Seattle wildlife scientist John Marzluff partners with illustrator-naturalist Tony Angell to create Gifts of the Crow: How Perception, Emotion, and Thought Allow Smart Birds to Behave Like Humans. While absorbing and fascinating, this is not the usual natural history of another species that shares our environment. Instead, the authors take an approach that delves deep into the neurological similarities between crows and humans, and look at numerous studies of the birds’ behavior that show how our noisy neighbors have adapted to our lives.

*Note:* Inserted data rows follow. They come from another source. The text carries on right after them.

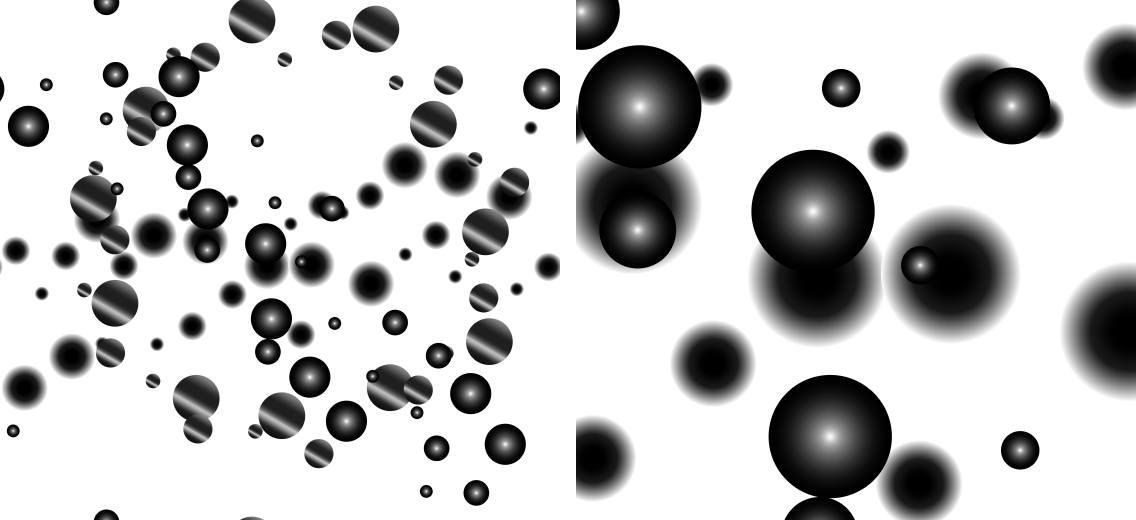
Left: the whole. Right: its middle third, enlarged.
Give the GLSL for this pattern, as a WebGL 2 fragment shader.

```glsl
#version 300 es
precision highp float;
// Scattered discs on white in three finishes: blurred dots along a rising band,
// brushed-metal discs on a ring, and glossy spheres along a falling diagonal.
// Each disc is measured with wrapped distances, so the pattern tiles.

uniform vec2 u_resolution;
out vec4 fragColor;

const int SOFT = 0, METAL = 1, SPHERE = 2;
const int DISCS_PER_FINISH = 33;

// Integer hash to 0..1
float hash(int finish, int index, int channel) {
    uint h = uint(finish * 4099 + index * 67 + channel + 1) * 747796405u;
    h = (h ^ (h >> 15)) * 2246822519u;
    h = (h ^ (h >> 13)) * 3266489917u;
    return float((h ^ (h >> 16)) >> 8) / 16777216.0;
}

// Centre in 0..1: t runs along the path, side (-1..1) across it
vec2 discCentre(int finish, float t, float side) {
    if (finish == SOFT) {
        return vec2(t, 0.4 + 0.2 * t) + side * 0.16 * vec2(-0.2, 1.0);
    }
    if (finish == METAL) {
        float angle = 6.28319 * t;
        return vec2(0.53, 0.54) + (1.0 + 0.14 * side) * vec2(0.36, 0.39) * vec2(cos(angle), sin(angle));
    }
    return mix(vec2(0.07, 0.95), vec2(0.93, 0.05), t) + side * 0.11;
}

// Black core that blurs out to white at the rim
float softShade(float d) {
    return 0.1 * smoothstep(0.2, 0.6, d) + 0.9 * pow(clamp((d - 0.55) / 0.45, 0.0, 1.0), 1.15);
}

// Linear gradient with one tilted highlight
float metalShade(vec2 q) {
    float s = dot(q, vec2(-0.5, -0.866));
    float sheen = mix(0.55, 0.12, smoothstep(-1.1, -0.35, s));
    float rise = clamp((s + 0.1) / 0.4, 0.0, 1.0);
    float fall = 1.0 - smoothstep(0.3, 0.75, s);
    return sheen + 0.62 * rise * rise * fall - 0.06 * smoothstep(0.6, 1.0, s);
}

// Dark ball lit from the front
float sphereShade(float d) {
    float glow = max(1.0 - d, 0.0);
    return 0.85 * glow * glow + 0.15 * exp(-90.0 * d * d);
}

void main() {
    vec2 uv = gl_FragCoord.xy / u_resolution;
    vec2 aspect = vec2(1.0, u_resolution.y / u_resolution.x);
    float pixel = 1.0 / u_resolution.x;
    float shade = 1.0;

    for (int finish = SOFT; finish <= SPHERE; finish++) {
        for (int i = 0; i < DISCS_PER_FINISH; i++) {
            // Even steps along the path, golden-ratio steps across it, both jittered
            float t = (float(i) + 0.2 + 0.6 * hash(finish, i, 0)) / float(DISCS_PER_FINISH);
            float side = 2.0 * fract(float(i) * 0.618 + 0.35 * hash(finish, i, 1)) - 1.0;
            vec2 offset = uv - discCentre(finish, t, side);
            offset = (offset - round(offset)) * aspect;

            // Large, medium and small in turn
            int size = i % 3;
            float radius = size == 0 ? 0.0417 : size == 1 ? 0.026 : 0.013;
            if (finish == SPHERE) radius *= 0.88;

            vec2 q = offset / radius;
            float d = length(q);
            float discShade = finish == SOFT ? softShade(d)
                            : finish == METAL ? metalShade(q) : sphereShade(d);
            float coverage = clamp((1.0 - d) * radius / pixel + 0.5, 0.0, 1.0);
            shade = mix(shade, discShade, coverage);
        }
    }
    fragColor = vec4(vec3(clamp(shade, 0.0, 1.0)), 1.0);
}
```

These birds share many characteristics of humans. In a chapter that discusses the emotional lives of crows and ravens, anecdotes describe these birds’ approaches to injured comrades, and particularly their grieving rituals. While crows often eat the dead of other species, they rarely if ever even touch their own, but instead come close and linger in a sort of respect-paying process. Also considered in great detail is the way that crows approach play. Scientists consider species that have incorporated play into their lives as highly advanced. The “social brain network” of these evolved mammals and birds is shown to be complex, and indicates multifaceted consideration of decision and realization. Crows have been observed playing “ring-around-the-rosy” with themselves and with unwitting humans who suddenly realize they too are part of the bird’s game.
Humans and crows have been watching each other for generations: cultures that laud crows as our forebears are plentiful worldwide, from India, to the American Southwest, and most famously the Canadian Pacific coast. While we have learned much about crows and their relatives through scientific and neurological study, there is still much more to understand. Our mutual ecologies and simultaneous evolution will continue to shape both our species moving forward.